Start of RECORDED INFORMATION

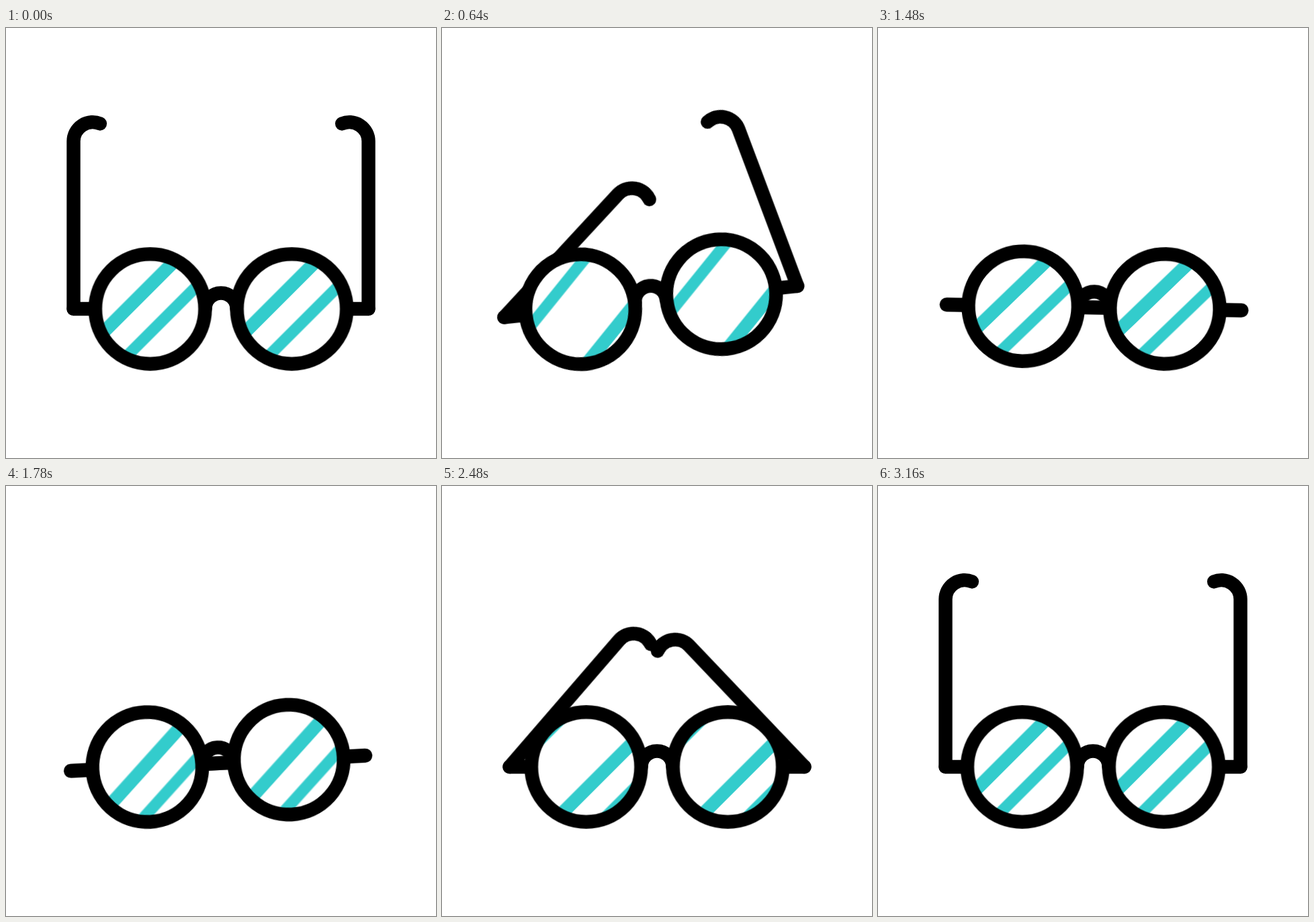
Recreate the animation shown at these times as an HTML page without scripts. Size 640 by 640 pixels, loop 3.6 s.

```html
<!DOCTYPE html>
<html lang="en">
<head>
<meta charset="utf-8">
<title>Glasses</title>
<style>
  html, body { margin: 0; width: 100%; height: 100%; overflow: hidden; background: #fff; }
  svg { display: block; width: 100%; height: 100%; }

  .ink { fill: none; stroke: #000; stroke-width: 20.4; stroke-linecap: round; stroke-linejoin: round; }
  .glass { fill: #fff; }
  /* one wide dashed line gives the repeating pair of bands */
  .bands { fill: none; stroke: #33cccc; stroke-width: 170; stroke-dasharray: 19.5 31.5 17 82; }

  .rock-l, .rock-r, .arm-l, .arm-r, .bands {
    animation: 3600ms cubic-bezier(.333, 0, .667, 1) infinite;
  }
  /* the frame rocks on the bottom of one lens, then the other */
  .rock-l { transform-origin: 214.5px 499.7px; animation-name: rock-l; }
  .rock-r { transform-origin: 425.5px 499.7px; animation-name: rock-r; }
  .arm-l, .arm-r { transform-origin: 100.5px 418px; }
  .arm-l { animation-name: arm-l; }
  .arm-r { animation-name: arm-r; }
  .bands { animation-name: shine; }

  @keyframes rock-l {
    0% { transform: rotate(0deg); }
    14.444% { transform: rotate(-8deg); animation-timing-function: cubic-bezier(.333, 0, .667, .5); }
    22.222% { transform: rotate(0deg); }
    42.492% { transform: rotate(0deg); animation-timing-function: cubic-bezier(.333, .568, .667, 1); }
    49.028% { transform: rotate(-3deg); animation-timing-function: cubic-bezier(.333, 0, .667, .536); }
    56.067%, 100% { transform: rotate(0deg); }
  }
  @keyframes rock-r {
    0% { transform: rotate(0deg); }
    22.222% { transform: rotate(0deg); animation-timing-function: cubic-bezier(.333, .5, .667, 1); }
    30% { transform: rotate(8deg); animation-timing-function: cubic-bezier(.333, 0, .667, .593); }
    42.492% { transform: rotate(0deg); }
    56.067% { transform: rotate(0deg); animation-timing-function: cubic-bezier(.333, .531, .667, 1); }
    61.444% { transform: rotate(2deg); }
    68.333%, 100% { transform: rotate(0deg); }
  }
  @keyframes arm-l {
    0%, 8.611% { transform: rotate(0deg); }
    26%, 56.25% { transform: rotate(90deg); }
    80.556% { transform: rotate(-2.4deg); }
    87.222%, 100% { transform: rotate(0deg); }
  }
  @keyframes arm-r {
    0% { transform: rotate(0deg); }
    13.056% { transform: rotate(0deg); animation-timing-function: linear; }
    17.778% { transform: rotate(14.4deg); animation-timing-function: cubic-bezier(.333, .15, .667, 1); }
    28.611%, 58.25% { transform: rotate(90deg); }
    80.139% { transform: rotate(-6.5deg); }
    87.222%, 100% { transform: rotate(0deg); }
  }
  @keyframes shine {
    0%, .417% { transform: translateX(0); }
    32.917%, 42.361% { transform: translateX(150px); }
    86%, 100% { transform: translateX(450px); }
  }
</style>
</head>
<body>
<svg viewBox="0 0 640 640">
  <defs>
    <clipPath id="rim"><circle r="74"/></clipPath>
    <path id="arm" class="ink" d="M100.5 418V168.5A28.5 28.5 0 0 1 140 142.4"/>
    <path id="stub" class="ink" d="M100.5 418H132"/>
    <circle id="glass" class="glass" r="81.7"/>
    <circle id="ring" class="ink" r="81.7"/>
  </defs>
  <g class="rock-l">
    <g class="rock-r">
      <g class="arm-l"><use href="#arm"/></g>
      <use href="#stub"/>
      <g transform="translate(640) scale(-1 1)">
        <g class="arm-r"><use href="#arm"/></g>
        <use href="#stub"/>
      </g>
      <path class="ink" d="M296.5 418A23.5 23.5 0 0 1 343.5 418"/>
      <g transform="translate(214.6 418.2)">
        <use href="#glass"/>
        <g clip-path="url(#rim)" transform="rotate(45)"><path class="bands" d="M-484.5 0H115"/></g>
        <use href="#ring"/>
      </g>
      <g transform="translate(425.4 418.2)">
        <use href="#glass"/>
        <g clip-path="url(#rim)" transform="rotate(45)"><path class="bands" d="M-484.5 0H115"/></g>
        <use href="#ring"/>
      </g>
    </g>
  </g>
</svg>
</body>
</html>
```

End of RECORDED INFORMATION

TASK TO COMPLETE => Search the entries above for lines containing the word "href", and copy each one.

SOLUTION TO THE PROBLEM =>
      <g class="arm-l"><use href="#arm"/></g>
      <use href="#stub"/>
        <g class="arm-r"><use href="#arm"/></g>
        <use href="#stub"/>
        <use href="#glass"/>
        <use href="#ring"/>
        <use href="#glass"/>
        <use href="#ring"/>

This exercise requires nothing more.